Cervical Pulsed Radiofrequency Reduces Severe Chronic Pain, Opioid Use and Increases Quality of Life in Patients with Metastatic Breast Cancer
(ChemotherapyAdvisor) – Cervical pulsed radiofrequency (PRF) can be used as a palliative option for the treatment of severe chronic pain in patients with malignant breast cancer when conventional pain management does not provide adequate pain control, according to a presentation at the American Academy of Pain Medicine 28th Annual Meeting.
Investigators from University of Toronto, Toronto, Canada, reported two cases in which a 47-year-old female and a 67-year-old female were referred to the pain clinic. Despite multimodal analgesia by the palliative care team, both were experiencing severe, intractable pain, required increasing doses of narcotics, and were admitted to the hospital for adverse effects and pain management.
The first patient had pain primarily in her left arm associated with lymphedema due to involvement of the brachial plexus and was being managed with a CADD ambulatory infusion pump with hydromorphone (basal rate 1mg/hr; breakthrough 4mg q20min prn), methadone (10mg tid), and pregabalin (300mg bid).
The second patient was readmitted 48 hours after discharge for a pain crisis for fever and cellulitis; she was delirious, in profound pain, and unable to tolerate skin contact to her left arm. On admission, her medications were CADD pump with hydromorphone (basal rate 3mg/hr; breakthrough 5mg) methadone (5mg tid), gabapentin (900mg tid), and dexamethasone (4mg q am).
Following treatment with unilateral cervical PRF rhizotomy of the left C5 and C6 dorsal root ganglion under fluoroscopic guidance, both patients experienced pain reduction; opioid use decreased by 60%. The first patient returned home eight days following the procedure and no longer required the CADD pump; the second patient returned home four days postprocedure with a significant reduction in CADD pump dose.
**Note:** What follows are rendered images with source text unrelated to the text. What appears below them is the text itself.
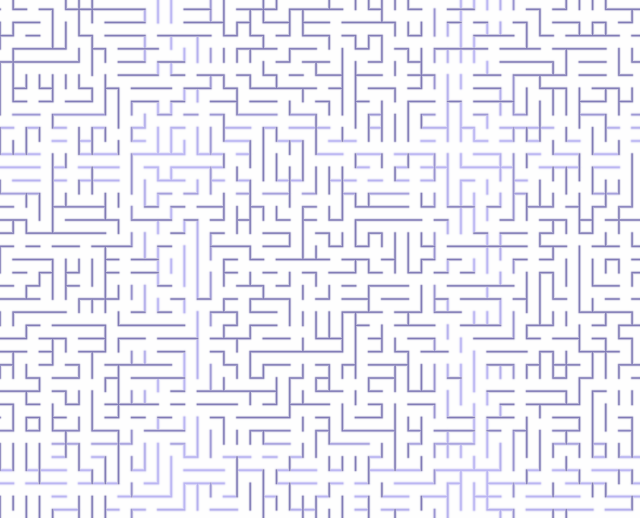
This pattern is drawn by a Shadertoy shader. Its source:

```glsl
// Draws a fine violet maze of thin walls on white, with bands of softer lines.

const float CELLS_ACROSS = 48.6;
const float TAU = 6.2831853;
const vec2 GRID_OFFSET = vec2(0.0, 0.63);
const vec3 PAPER = vec3(0.995);
const vec3 CRISP_INK = vec3(0.50, 0.48, 0.71);
const vec3 SOFT_INK = vec3(0.73, 0.71, 0.95);

float hash(vec2 p) {
    return fract(sin(dot(p, vec2(127.1, 311.7))) * 43758.5453);
}

// One of the four grid directions, from a random value
vec2 gridDirection(float random) {
    float k = floor(random * 4.0);
    float side = mod(k, 2.0) * 2.0 - 1.0;
    return k < 2.0 ? vec2(side, 0.0) : vec2(0.0, side);
}

// Each post grows one wall; some posts follow their block for longer runs
vec2 wallDirection(vec2 post, float followShare) {
    bool follows = hash(post + 71.3) < followShare;
    vec2 seed = follows ? floor(post * 0.5) + 211.0 : post + 17.0;
    return gridDirection(hash(seed));
}

float segmentDistance(vec2 p, vec2 a, vec2 span) {
    vec2 q = p - a;
    return length(q - span * clamp(dot(q, span), 0.0, 1.0));
}

// Repeating bands in which lines turn paler, position in canvas widths
float softBand(float position, float centre, float period) {
    return smoothstep(0.45, 0.95, cos(TAU * (position - centre) / period));
}

// Softness of a wall: columns and rows have their own bands
float wallSoftness(vec2 post, vec2 direction) {
    vec2 place = (post + GRID_OFFSET) / CELLS_ACROSS;
    return abs(direction.y) > 0.5
        ? softBand(place.x, 0.27, 0.47)
        : softBand(place.y, 0.566, 0.508);
}

vec3 wallColour(vec2 p, vec2 post, float pixel) {
    vec2 direction = wallDirection(post, 0.45);
    float softness = wallSoftness(post, direction);
    float halfWidth = max(mix(0.09, 0.11, softness), 0.7 * pixel);
    float d = segmentDistance(p, post, direction) / halfWidth;
    return mix(PAPER, mix(CRISP_INK, SOFT_INK, softness), exp(-d * d));
}

void mainImage(out vec4 fragColor, in vec2 fragCoord) {
    float pixel = CELLS_ACROSS / iResolution.x;
    vec2 p = fragCoord * pixel - GRID_OFFSET;
    vec2 nearest = floor(p + 0.5);

    // The darkest wall among the surrounding posts wins
    vec3 colour = PAPER;
    for (int y = -1; y <= 1; y++) {
        for (int x = -1; x <= 1; x++) {
            vec2 post = nearest + vec2(x, y);
            colour = min(colour, wallColour(p, post, pixel));
        }
    }
    fragColor = vec4(colour, 1.0);
}
```
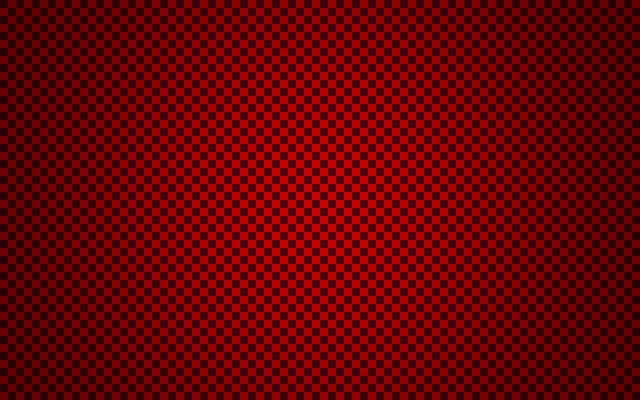
Reproduce this pattern procedurally as a Shadertoy shader.

```glsl
// Red and maroon checkerboard under a soft radial vignette.
// Each axis is an antialiased square wave; their product gives the checks.
// Even cell counts and a centred vignette let opposite edges meet.

#define CELLS vec2(80.0, 50.0)
#define RED vec3(0.80, 0.0, 0.0)
#define MAROON vec3(0.31, 0.0, 0.058)
#define EDGE_LIGHT 0.50
#define VIGNETTE_RADIUS 0.95

// Square wave of +1 and -1 per cell, ramped over one pixel at cell borders
vec2 squareWave(vec2 p, vec2 pixel) {
    vec2 side = 1.0 - 2.0 * mod(floor(p), 2.0);
    vec2 borderDistance = 0.5 - abs(fract(p) - 0.5);
    return side * clamp(2.0 * borderDistance / pixel, 0.0, 1.0);
}

// Coverage of the red cells, from 0 to 1
float checker(vec2 uv) {
    vec2 wave = squareWave(uv * CELLS, CELLS / iResolution.xy);
    return 0.5 + 0.5 * wave.x * wave.y;
}

// Light falling off from the centre, in units of canvas height
float vignette(vec2 uv) {
    vec2 offset = (uv - 0.5) * vec2(iResolution.x / iResolution.y, 1.0);
    return mix(1.0, EDGE_LIGHT, smoothstep(0.0, VIGNETTE_RADIUS, length(offset)));
}

void mainImage(out vec4 fragColor, in vec2 fragCoord) {
    vec2 uv = fragCoord / iResolution.xy;
    vec3 color = mix(MAROON, RED, checker(uv)) * vignette(uv);
    fragColor = vec4(color, 1.0);
}
```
At follow-up, both reported “dramatic improvement in pain control.”
PRF has been used to treat postamputation stump pain, visceral pain, neuropathic pain, headaches and, more recently, metastatic pain.